I only wanted to clone a drive. How hard could this be? Back to forums. On the Acronis website, I saw somebody recommended . The Home Edition was free and a 6.7 MB download. The free bootable Home Edition was 38 MB. I didn’t expect much, but I was out of options. Was I wrong. This piece of software saved the day.

I was able to copy/partition the old FAT, C: (contained the OS), and another data partition (that I used for all the user data) off the 40 GB drive and put it on the new drive, same size for the FAT, OS would be in 60 GB, and the last partition using the rest of the new drive. Things looked good, so I took out the old drive and used the new drive, expecting to boot as normal. Unfortunately, no boot of the OS. I quickly found that I was missing a Master Boot Record (MBR) on the drive. So, using the BOOTABLE copy of Partition Wizard, the utility has an option to rebuild the MBR. Did that and was able to boot from the new drive. Yay! Only about 6 frustrating hours later.

Last thing to do was rearrange drive letters so everything would point correctly as is looked before the upgrade. Using a combination of the Disk Manager that is in Windows XP and the Partition Wizard on the hard drive, I was able to get all my drive letters back correctly and end up with a larger drive and everything else the same. is a must have if you run into issues cloning a WD drive. Good luck. Will definitely make a $ donation to Now, I hope the WD performs for me just as well as the Seagate did for the last 10 years.

Your first sentence tells me more than everything else.  You’re replacing a 40 Gig hard drive with a 320 Gig drive.  It’s probable that your bios isn’t compatible with that large size of drive.  Check Dell for a Bios update and make sure that your Bios is correctly reading the drive before continuing.

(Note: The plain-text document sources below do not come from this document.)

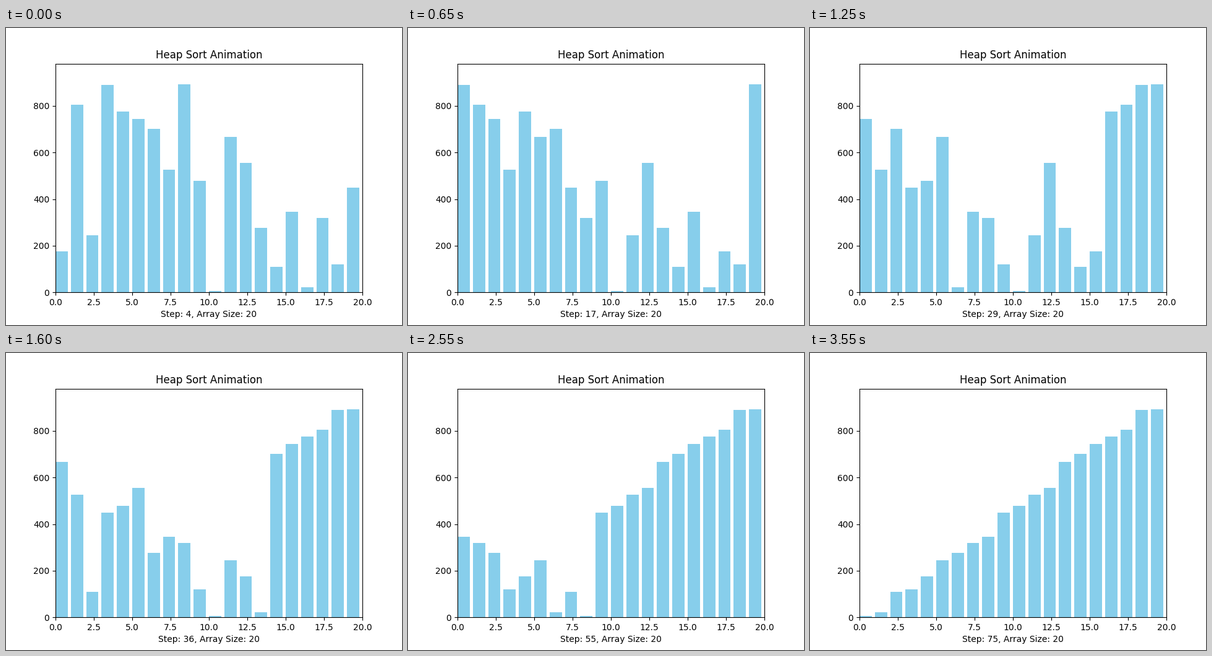
These frames come from a looping animation (640 by 480 pixels, 8 s). A matplotlib script:

```python
import matplotlib.pyplot as plt
from matplotlib.animation import FuncAnimation

VALUES = [175, 805, 244, 890, 776, 744, 702, 527, 892, 478,
          5, 667, 555, 276, 109, 346, 22, 319, 120, 450]
FIRST_STEP = 4
INTERVAL = 50
FRAMES = 160


def sift_down(arr, n, i):
    """Restore the heap below i, yielding after each swap."""
    while True:
        children = [c for c in (2 * i + 1, 2 * i + 2) if c < n]
        largest = max([i] + children, key=lambda k: arr[k])
        if largest == i:
            return
        arr[i], arr[largest] = arr[largest], arr[i]
        yield arr[:]
        i = largest


def heap_sort(values):
    arr = list(values)
    n = len(arr)
    yield arr[:]
    for i in range(n // 2 - 1, -1, -1):
        yield from sift_down(arr, n, i)
    for end in range(n - 1, 0, -1):
        arr[0], arr[end] = arr[end], arr[0]
        yield arr[:]
        yield from sift_down(arr, end, 0)


states = list(heap_sort(VALUES))
size = len(VALUES)

plt.rcParams["font.family"] = "DejaVu Sans"
fig, ax = plt.subplots(figsize=(6.4, 4.8), dpi=100)
bars = ax.bar(range(size), VALUES, align="edge", color="skyblue")
ax.set_xlim(0, size)
ax.set_ylim(0, 1.1 * max(VALUES))
ax.set_title("Heap Sort Animation")
label = ax.set_xlabel("")


def update(frame):
    k = min(frame, len(states) - 1)
    for bar, value in zip(bars, states[k]):
        bar.set_height(value)
    label.set_text(f"Step: {FIRST_STEP + k}, Array Size: {size}")
    return [*bars, label]


anim = FuncAnimation(fig, update, frames=FRAMES, interval=INTERVAL,
                     repeat=True, repeat_delay=0, blit=False)
plt.show()
```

Every time that I tried to clone my old IDE C:\ drive to my new WD3200AAKS SATA drive, I would end up with a BOD with error code 0x0000008E.  Was going out my mind until I read your post.  No way am I going to pay WD/Acronis any money to be able to clone  my old disk with the new WD SATA drive that I brought.

Thanks for the tip about  Everything fine on my end. 

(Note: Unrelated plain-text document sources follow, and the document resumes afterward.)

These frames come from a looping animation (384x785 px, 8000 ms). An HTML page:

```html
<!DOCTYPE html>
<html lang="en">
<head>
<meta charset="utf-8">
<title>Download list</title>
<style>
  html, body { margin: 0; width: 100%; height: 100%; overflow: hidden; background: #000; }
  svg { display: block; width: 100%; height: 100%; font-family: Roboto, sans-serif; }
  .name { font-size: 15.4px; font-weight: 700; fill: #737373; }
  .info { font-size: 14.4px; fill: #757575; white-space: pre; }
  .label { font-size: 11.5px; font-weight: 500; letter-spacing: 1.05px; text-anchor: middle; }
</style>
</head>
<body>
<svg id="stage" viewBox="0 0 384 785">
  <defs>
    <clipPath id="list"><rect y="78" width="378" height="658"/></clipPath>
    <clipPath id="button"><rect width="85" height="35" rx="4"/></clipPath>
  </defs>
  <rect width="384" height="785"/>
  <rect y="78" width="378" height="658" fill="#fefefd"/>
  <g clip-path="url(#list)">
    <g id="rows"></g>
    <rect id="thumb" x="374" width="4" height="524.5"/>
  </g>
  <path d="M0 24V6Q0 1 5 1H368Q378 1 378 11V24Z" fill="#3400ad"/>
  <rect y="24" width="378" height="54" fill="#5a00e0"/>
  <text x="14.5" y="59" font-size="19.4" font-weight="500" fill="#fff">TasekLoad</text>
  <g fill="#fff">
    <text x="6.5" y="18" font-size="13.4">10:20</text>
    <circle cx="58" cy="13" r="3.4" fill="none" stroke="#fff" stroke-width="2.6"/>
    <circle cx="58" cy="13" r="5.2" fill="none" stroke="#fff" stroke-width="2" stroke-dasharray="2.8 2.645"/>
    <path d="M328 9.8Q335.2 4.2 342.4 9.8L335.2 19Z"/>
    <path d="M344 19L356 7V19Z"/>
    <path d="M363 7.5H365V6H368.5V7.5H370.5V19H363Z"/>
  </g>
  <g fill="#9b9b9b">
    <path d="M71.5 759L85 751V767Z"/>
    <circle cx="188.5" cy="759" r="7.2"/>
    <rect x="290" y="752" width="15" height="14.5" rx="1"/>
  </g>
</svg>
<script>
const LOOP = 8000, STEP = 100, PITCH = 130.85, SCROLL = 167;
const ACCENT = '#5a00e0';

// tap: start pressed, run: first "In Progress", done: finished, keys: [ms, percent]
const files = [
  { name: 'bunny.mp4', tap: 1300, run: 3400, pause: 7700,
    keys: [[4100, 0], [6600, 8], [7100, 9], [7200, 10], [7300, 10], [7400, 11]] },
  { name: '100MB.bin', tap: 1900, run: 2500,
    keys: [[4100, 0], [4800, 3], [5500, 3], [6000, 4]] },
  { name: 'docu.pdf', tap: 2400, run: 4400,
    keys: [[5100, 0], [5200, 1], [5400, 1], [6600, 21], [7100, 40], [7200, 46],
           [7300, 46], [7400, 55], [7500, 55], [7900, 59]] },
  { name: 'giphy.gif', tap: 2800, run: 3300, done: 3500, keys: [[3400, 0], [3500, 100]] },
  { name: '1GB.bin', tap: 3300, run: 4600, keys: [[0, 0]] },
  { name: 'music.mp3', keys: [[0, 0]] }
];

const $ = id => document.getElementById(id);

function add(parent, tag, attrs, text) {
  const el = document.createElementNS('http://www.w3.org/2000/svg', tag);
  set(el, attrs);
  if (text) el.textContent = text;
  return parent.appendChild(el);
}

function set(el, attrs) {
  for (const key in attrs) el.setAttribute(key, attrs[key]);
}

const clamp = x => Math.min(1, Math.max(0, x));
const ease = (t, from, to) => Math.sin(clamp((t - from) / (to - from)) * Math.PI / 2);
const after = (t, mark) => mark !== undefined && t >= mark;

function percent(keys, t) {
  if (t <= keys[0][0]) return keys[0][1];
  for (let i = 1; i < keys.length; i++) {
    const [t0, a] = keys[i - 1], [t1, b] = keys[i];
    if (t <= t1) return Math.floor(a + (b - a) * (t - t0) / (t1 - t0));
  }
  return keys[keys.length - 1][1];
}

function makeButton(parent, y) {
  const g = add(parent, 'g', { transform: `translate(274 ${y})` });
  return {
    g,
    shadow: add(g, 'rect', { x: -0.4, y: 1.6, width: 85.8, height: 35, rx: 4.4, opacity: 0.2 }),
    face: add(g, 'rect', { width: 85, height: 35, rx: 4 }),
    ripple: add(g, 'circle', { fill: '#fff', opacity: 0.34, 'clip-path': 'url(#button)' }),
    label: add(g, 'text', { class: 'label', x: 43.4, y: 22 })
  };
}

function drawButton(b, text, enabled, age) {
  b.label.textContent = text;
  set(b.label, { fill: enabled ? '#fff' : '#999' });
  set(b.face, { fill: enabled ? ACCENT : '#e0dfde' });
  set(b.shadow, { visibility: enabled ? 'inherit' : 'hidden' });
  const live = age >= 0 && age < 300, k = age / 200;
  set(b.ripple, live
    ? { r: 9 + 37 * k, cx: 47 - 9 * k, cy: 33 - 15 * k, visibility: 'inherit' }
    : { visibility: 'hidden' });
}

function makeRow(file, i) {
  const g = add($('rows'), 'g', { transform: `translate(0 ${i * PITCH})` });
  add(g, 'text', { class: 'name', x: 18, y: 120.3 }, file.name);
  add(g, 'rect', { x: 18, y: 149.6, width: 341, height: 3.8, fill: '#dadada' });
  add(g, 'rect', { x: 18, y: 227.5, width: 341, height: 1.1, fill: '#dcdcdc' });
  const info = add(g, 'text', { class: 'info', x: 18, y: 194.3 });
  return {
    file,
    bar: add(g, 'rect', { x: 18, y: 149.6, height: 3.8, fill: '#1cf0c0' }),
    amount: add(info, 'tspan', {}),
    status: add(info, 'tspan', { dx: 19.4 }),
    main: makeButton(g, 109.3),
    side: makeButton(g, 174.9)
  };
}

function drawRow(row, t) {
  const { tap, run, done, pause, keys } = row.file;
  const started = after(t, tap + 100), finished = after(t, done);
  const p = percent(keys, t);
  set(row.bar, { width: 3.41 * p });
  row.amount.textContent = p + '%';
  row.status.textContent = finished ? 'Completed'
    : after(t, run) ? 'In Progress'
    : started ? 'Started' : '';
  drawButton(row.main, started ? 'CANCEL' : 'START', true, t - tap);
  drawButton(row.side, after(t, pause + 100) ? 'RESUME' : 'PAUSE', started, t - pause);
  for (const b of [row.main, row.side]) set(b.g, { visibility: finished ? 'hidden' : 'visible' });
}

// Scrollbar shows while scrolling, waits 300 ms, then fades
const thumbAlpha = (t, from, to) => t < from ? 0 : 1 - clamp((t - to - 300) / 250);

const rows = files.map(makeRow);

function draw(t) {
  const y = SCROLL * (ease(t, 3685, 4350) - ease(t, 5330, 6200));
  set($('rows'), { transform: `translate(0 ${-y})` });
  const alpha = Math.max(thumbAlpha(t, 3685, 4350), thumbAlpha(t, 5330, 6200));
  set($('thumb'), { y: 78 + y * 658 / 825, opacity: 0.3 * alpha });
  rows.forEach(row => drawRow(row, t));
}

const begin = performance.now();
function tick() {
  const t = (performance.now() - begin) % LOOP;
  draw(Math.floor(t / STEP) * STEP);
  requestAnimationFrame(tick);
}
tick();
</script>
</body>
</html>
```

YOU PEOPLE AT Western Digital better drop ACRONIS like a fully Glowing Charcoal Chip!